What you will do: Counting only lines that contain "size", state the total found in the material below. Add nothing else.

Material for the task:

- - -

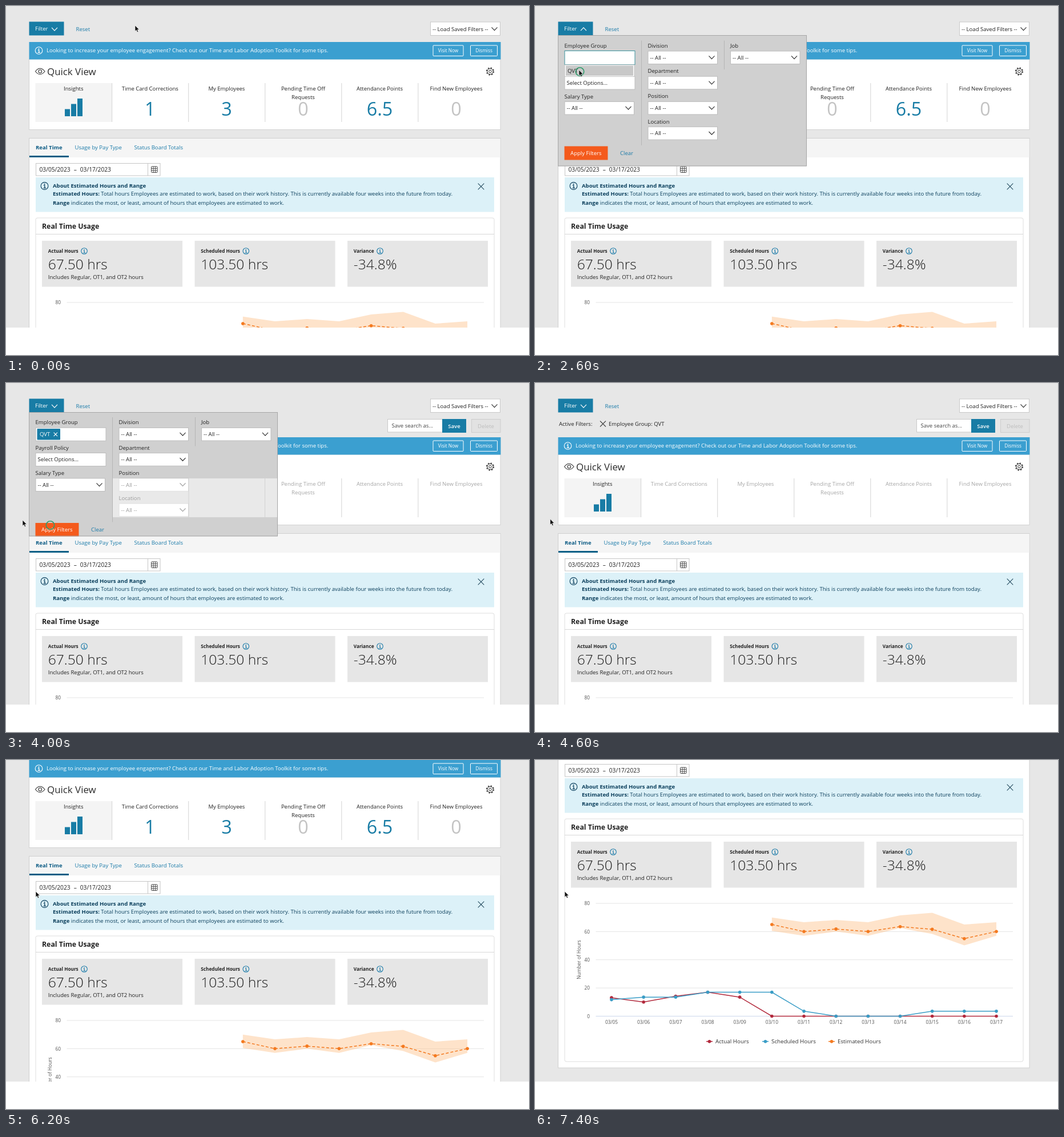
An HTML page for the animation above (7600 ms loop, 916 px wide and 611 px high).

```html
<!DOCTYPE html>
<html lang="en">
<head>
<meta charset="utf-8">
<title>Time dashboard</title>
<style>
  html, body { margin: 0; width: 100%; height: 100%; overflow: hidden; background: #fff; }
  svg { display: block; width: 100%; height: 100%; font-family: "Open Sans", sans-serif; }
  text { white-space: pre; }
</style>
</head>
<body>
<svg id="stage" viewBox="0 0 916 611"></svg>
<script>
const LOOP = 7600, STEP = 200;
const BLUE = '#187ca5', SKY = '#3b9fd0', LINK = '#1b7ba9', NAVY = '#0b3f5c', INK = '#222';
const GROUP = 'QVT';
const MID = 'text-anchor="middle"', BOLD = 'font-weight="700"', LIGHT = 'font-weight="300"';

// Drawing helpers
const rect = (x, y, w, h, fill, more = '') =>
  `<rect x="${x}" y="${y}" width="${w}" height="${h}" fill="${fill}" ${more}/>`;
const box = (x, y, w, h, fill, stroke, more = '') =>
  rect(x, y, w, h, fill, `stroke="${stroke}" ${more}`);
const text = (x, y, s, fill = INK, size = 9.55, more = '') =>
  `<text x="${x}" y="${y}" fill="${fill}" font-size="${size}" ${more}>${s}</text>`;
const path = (d, stroke, width = 1, more = '') =>
  `<path d="${d}" fill="none" stroke="${stroke}" stroke-width="${width}" ${more}/>`;
const circle = (x, y, r, fill, more = '') =>
  `<circle cx="${x}" cy="${y}" r="${r}" fill="${fill}" ${more}/>`;
const group = (body, more) => `<g ${more}>${body}</g>`;
const chevron = (x, y, color, up) => {
  const d = up ? -2.6 : 2.6;
  return path(`M${x - 5} ${y - d}l5 ${2 * d}l5 ${-2 * d}`, color, 1.2);
};
const cross = (x, y, r, color, width = 1.1) =>
  path(`M${x - r} ${y - r}l${2 * r} ${2 * r}m0 ${-2 * r}l${-2 * r} ${2 * r}`, color, width);
const info = (x, y, r, color) =>
  circle(x, y, r, 'none', `stroke="${color}" stroke-width="1.1"`) +
  circle(x, y - r * .45, r * .16, color) +
  path(`M${x - r * .25} ${y - r * .1}h${r * .3}v${r * .65}m${-r * .35} 0h${r * .7}`, color, r * .2);

// Motion helpers
const track = (keys, t, ease = u => u) => {
  const i = keys.findIndex(k => k[0] > t);
  if (i < 0) return keys.at(-1).slice(1);
  if (i === 0) return keys[0].slice(1);
  const a = keys[i - 1], b = keys[i], u = ease((t - a[0]) / (b[0] - a[0]));
  return a.slice(1).map((v, j) => v + (b[j + 1] - v) * u);
};
const swing = u => .5 - Math.cos(Math.PI * Math.min(1, Math.max(0, u))) / 2;

const POINTER = [[200, 226, 34], [800, 85, 42], [1400, 85, 42], [1800, 82, 86], [2000, 82, 86],
  [2400, 77, 112], [2700, 77, 112], [3400, 77, 246], [3800, 77, 246], [4000, 29, 240],
  [4200, 26, 238], [5000, 27, 238], [5600, 52, 230]];
const SCROLL = [[5800, 0], [6000, 18], [6200, 95], [6400, 180], [6600, 248], [6800, 278],
  [7000, 291], [7200, 298], [7400, 300]];
const CLICKS = [[1000, 1000, 85, 44], [2000, 2000, 83, 89], [2600, 2600, 78.5, 115], [3800, 4000, 77.5, 249]];

function header(t, open, applied) {
  const hover = t >= 800 && t < 1600;
  let s = rect(40.5, 27.5, 61, 24, hover ? SKY : BLUE) + text(51, 43.3, 'Filter', '#fff') +
    chevron(85, 40.5, '#fff', open) + text(122.5, 44.3, 'Reset', LINK) +
    box(743.5, 28, 122, 23.5, '#fff', '#c9c9c9') +
    text(747, 43.8, '-- Load Saved Filters --') + chevron(855.5, 40, '#333');
  if (applied) {
    s += text(42, 75.3, 'Active Filters:') + cross(119, 71.5, 5, '#444') +
      text(129, 75.3, 'Employee Group: ' + GROUP) +
      box(668.5, 63.5, 96, 22.5, '#fff', '#c9c9c9') + text(675.5, 78.3, 'Save search as...', '#444') +
      rect(764, 63, 42, 24, BLUE) + text(785, 78.5, 'Save', '#fff', 9.55, MID + ' font-weight="600"') +
      box(815.5, 63.5, 50.5, 23, '#e2e2e2', '#cdcdcd') + text(840.5, 78.5, 'Delete', '#bdbdbd', 9.55, MID);
  }
  return s;
}

function quickView(loading) {
  const tiles = [['Insights'], ['Time Card Corrections', '1'], ['My Employees', '3'],
    ['Pending Time Off', '0', 'Requests'], ['Attendance Points', '6.5'], ['Find New Employees', '0']];
  let s = box(40.5, 93, 825.5, 123.5, '#fff', '#d2d2d2') + rect(40.5, 63, 826, 30.5, SKY) +
    info(57.5, 78, 6.3, '#fff') +
    text(71, 81.3, 'Looking to increase your employee engagement? Check out our Time and Labor Adoption Toolkit for some tips.', '#fff') +
    box(748, 69, 53, 18.5, 'none', '#fff', 'rx="1"') + text(774.5, 81, 'Visit Now', '#fff', 8.25, MID) +
    box(813.5, 69, 47, 18.5, 'none', '#fff', 'rx="1"') + text(837, 81, 'Dismiss', '#fff', 8.25, MID);
  s += path('M51.5 114.5q8-10.5 16.5 0q-8.5 10.5-16.5 0z', '#333', 1.1) +
    circle(59.8, 114.5, 2.8, 'none', 'stroke="#333" stroke-width="1.1"') +
    text(72, 120.6, 'Quick View', '#2c2c2c', 16.9) +
    circle(848, 114.5, 6.2, 'none', 'stroke="#333" stroke-width="1.7" stroke-dasharray="2.43"') +
    circle(848, 114.5, 5, '#fff', 'stroke="#333"') + circle(848, 114.5, 2.2, '#fff', 'stroke="#333"') +
    rect(51.5, 135, 134.5, 68, '#f4f4f4');
  tiles.forEach(([label, value, second], i) => {
    const x = 118.3 + 134.05 * i;
    let names = text(x, 147.6, label, INK, 9.55, MID);
    if (second) names += text(x, 163, second, INK, 9.55, MID);
    s += group(names, loading && i ? 'opacity=".4"' : '');
    if (i) s += path(`M${x - 66.7} 135v68`, '#d4d4d4');
    if (value && !loading) s += text(x, 192.2, value, value === '0' ? '#c3c3c3' : BLUE, 32.3, MID);
  });
  return s + [[103, 12.5], [114, 21.5], [125, 31]].map(([x, h]) => rect(x, 193 - h, 9, h, BLUE)).join('');
}

function chart() {
  const px = i => 134 + 56.17 * i, py = v => 716.5 - 2.469 * v;
  const points = (values, from = 0) => values.map((v, i) => [px(i + from), py(v)]);
  const series = (values, color, from = 0, dash = '') => {
    const p = points(values, from);
    return path('M' + p.join('L'), color, 1.5, dash) + p.map(([x, y]) => circle(x, y, 2.8, color)).join('');
  };
  const RED = '#b2293c', CYAN = '#3a9dc6', ORANGE = '#f47a20', DASH = 'stroke-dasharray="5 3.2"';
  let s = '';
  for (let v = 0; v <= 80; v += 20)
    s += path(`M106.5 ${py(v)}H837`, v ? '#e4e4e4' : '#ccd6eb') +
      text(96, py(v) + 3.2, v, '#555', 8.3, 'text-anchor="end"');
  for (let i = 0; i < 13; i++)
    s += text(px(i), 729.6, '03/' + String(i + 5).padStart(2, '0'), '#555', 8.4, MID);
  s += text(0, 0, 'Number of Hours', '#555', 8.4, MID + ' transform="translate(79.5 617.5) rotate(-90)"');
  const high = points([70, 66.6, 68.2, 66.6, 71.5, 73.3, 65, 66.6], 5);
  const low = points([60.5, 57, 60, 57, 62.5, 58.3, 50.2, 57], 5).reverse();
  s += `<path d="M${[...high, ...low].join('L')}z" fill="#fdc08a" fill-opacity=".45"/>` +
    series([13.1, 10, 14.2, 17, 13.5, 0, 0, 0, 0, 0, 0, 0, 0], RED) +
    series([11.7, 13.5, 13.5, 17, 17, 17, 3.5, 0, 0, 0, 3.5, 3.5, 3.5], CYAN) +
    series([65, 60, 61.8, 60, 63.5, 61.6, 55, 60], ORANGE, 5, DASH);
  [[300, RED, 'Actual Hours'], [398, CYAN, 'Scheduled Hours'], [514, ORANGE, 'Estimated Hours']]
    .forEach(([x, color, label]) => s += path(`M${x} 760.7h11`, color, 1.5) +
      circle(x + 5.5, 760.7, 2.8, color) + text(x + 16, 763.8, label, '#333', 9.8, 'font-weight="500"'));
  return s;
}

function realTime() {
  let s = box(40.5, 231.5, 825.5, 575.5, '#fff', '#d0d0d0') + rect(41, 232, 824.5, 33, '#f5f5f5') +
    rect(41, 262, 69, 3, '#0b5f86') + text(52, 251.4, 'Real Time', '#0d5c85', 9.55, BOLD) +
    text(120.5, 251.4, 'Usage by Pay Type', LINK) + text(224.5, 251.4, 'Status Board Totals', LINK) +
    box(52.5, 275.5, 217.5, 21.5, '#fff', '#c6c6c6') + path('M248.5 275.5v21.5', '#c6c6c6') +
    text(58.5, 289.8, '03/05/2023', INK, 10.2) + text(118.7, 289.8, '–', INK, 10.2) +
    text(129.8, 289.8, '03/17/2023', INK, 10.2) +
    box(254.5, 281, 10.5, 10.5, '#fff', '#444', 'rx="1"') +
    path('M258 281v10.5m3.5 0v-10.5M254.5 284.5h10.5m0 3.5h-10.5', '#444', .9);
  const strong = label => `<tspan font-weight="700">${label}</tspan>`;
  s += rect(52, 300, 803, 60.5, '#dcf1f8') + info(67.5, 315, 6.4, NAVY) +
    text(82, 318.2, strong('About Estimated Hours and Range'), NAVY) +
    text(82, 332.4, strong('Estimated Hours:') + ' Total hours Employees are estimated to work, based on their work history. This is currently available four weeks into the future from today.', NAVY) +
    text(82, 347.6, strong('Range') + ' indicates the most, or least, amount of hours that employees are estimated to work.', NAVY) +
    cross(832, 316, 5.3, '#234a5f');
  s += box(52, 371, 803, 425, '#fff', '#dedede', 'rx="3"') + path('M52 399.5h803', '#d8d8d8') +
    text(63, 389.6, 'Real Time Usage', INK, 12.3, BOLD);
  [[63, 'Actual Hours', '67.50 hrs', 137], [330.5, 'Scheduled Hours', '103.50 hrs', 420.3], [598, 'Variance', '-34.8%', 655]]
    .forEach(([x, label, value, icon]) => s += rect(x, 411, 246, 80.5, '#e6e6e6') +
      text(x + 10.8, 431.6, label, INK, 8.2, BOLD) + info(icon, 429, 5.3, LINK) +
      text(x + 10.8, 460.7, value, INK, 24.6, LIGHT));
  return s + text(73.8, 478.1, 'Includes Regular, OT1, and OT2 hours') + chart();
}

function filterPanel(t, share, loading) {
  const height = 229 * share;
  const label = (x, y, s) => text(x, y + 3.4, s);
  const field = (x, y, s) => box(x, y, 123, 23, '#fff', '#bdbdbd') + text(x + 3.5, y + 15, s);
  const select = (x, y) => box(x, y, 121.5, 22.5, '#fff', '#bdbdbd') + text(x + 3.5, y + 14.8, '-- All --') +
    chevron(x + 111.5, y + 11, '#333');
  let s = path('M186.5 60.5V244M331.5 60.5V111', '#b5b5b5') +
    label(51.5, 69.6, 'Employee Group') + label(51.5, 114, 'Payroll Policy') + label(51.5, 158.3, 'Salary Type') +
    field(52, 123, 'Select Options...') + select(52, 167.5) + label(342, 69.6, 'Job') + select(342.5, 79);
  ['Division', 'Department', 'Position', 'Location'].forEach((name, i) =>
    s += label(197.5, 69.6 + 44.2 * i, name) + select(198, 79 + 44.2 * i));
  if (t < 2000) s += field(52, 78.8, 'Select Options...');
  else if (t <= 2600)
    s += box(52, 78.5, 123, 24, '#fff', '#3a929d') + box(52, 103, 122, 20.5, '#fff', '#c4c4c4') +
      rect(54, 104.5, 118, 17.5, '#c8c8c8') + text(57, 116.7, GROUP);
  else
    s += field(52, 78.8, '') + rect(54.5, 80.5, 40.5, 19.5, BLUE, 'rx="1"') +
      text(59, 93.8, GROUP, '#fff') + cross(86.8, 90.4, 3.2, '#fff');
  s += rect(51.5, 245.5, 76, 24, '#f45a1c') + text(89.3, 261, 'Apply Filters', '#fff', 9.55, MID) +
    text(149, 261, 'Clear', LINK);
  const veil = loading ? group(rect(187, 167, 289, 68, '#fff') + path('M320 167v68M453.5 167v68', '#d4d4d4'), 'opacity=".55"') : '';
  return `<clipPath id="panel">${rect(40, 51, 436, height + .5, '#000')}</clipPath>` +
    rect(40.5, 51.5, 435, height, '#d0d0d0') +
    group(group(s, `transform="translate(0 ${-10 * (1 - share)})"`) + veil, 'clip-path="url(#panel)"') +
    box(40.5, 51.5, 435, height - .5, 'none', '#a6a6a6');
}

function pointer(t) {
  const [x, y] = track(POINTER, t, swing);
  const hand = (t >= 800 && t < 1600) || (t >= 3400 && t < 4000);
  const shape = hand
    ? '<path d="M0-1c1.2 0 1.5.8 1.5 1.5v3l3.6.9c1 .3 1.3 1 1.2 2l-.8 4.2h-5.6l-3-4c-.6-1 .7-1.8 1.5-1l.1.3V.5c0-1 .5-1.5 1.5-1.5z" fill="#fff" stroke="#111" stroke-width=".9"/>'
    : '<path d="M0 0v10.2l2.3-2.1 1.6 3.7 1.8-.8-1.6-3.5h3.2z" fill="#111" stroke="#fff" stroke-width=".6"/>';
  const rings = CLICKS.filter(([from, to]) => t >= from && t <= to)
    .map(([, , cx, cy]) => circle(cx, cy, 7.2, 'none', 'stroke="#2f9c6c" stroke-width="1.6"')).join('');
  return rings + group(shape, `transform="translate(${x} ${y})"`);
}

function render(t) {
  const open = t >= 1000 && t < 4000, applied = t >= 4000, loading = applied && t < 4800;
  const share = swing((t - 932) / 400) - swing((t - 3941) / 400);
  const [scroll] = track(SCROLL, t);
  const page = header(t, open, applied) +
    group(quickView(loading) + realTime(), `transform="translate(0 ${applied ? 32 : 0})"`) +
    (share > .001 ? filterPanel(t, share, loading) : '');
  const status = t >= 1000 && t < 1800
    ? '<path d="M0 549h99q3 0 3 3v11H0z" fill="#c6c6c6" stroke="#b0b0b0" stroke-width=".6"/>' +
      text(96, 559.2, '/dayshed/v3/organizer/#', INK, 8.3, 'text-anchor="end" font-family="Inter, sans-serif"')
    : '';
  return rect(0, 0, 916, 563, '#e7e7e7') + group(page, `transform="translate(0 ${-scroll})"`) +
    rect(0, 563, 916, 48, '#fff') + status + pointer(t);
}

const stage = document.getElementById('stage');
let shown = -1;
function tick() {
  const t = Math.floor(performance.now() % LOOP / STEP) * STEP;
  if (t !== shown) stage.innerHTML = render(shown = t);
  requestAnimationFrame(tick);
}
tick();
</script>
</body>
</html>
```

- - -

Response: 2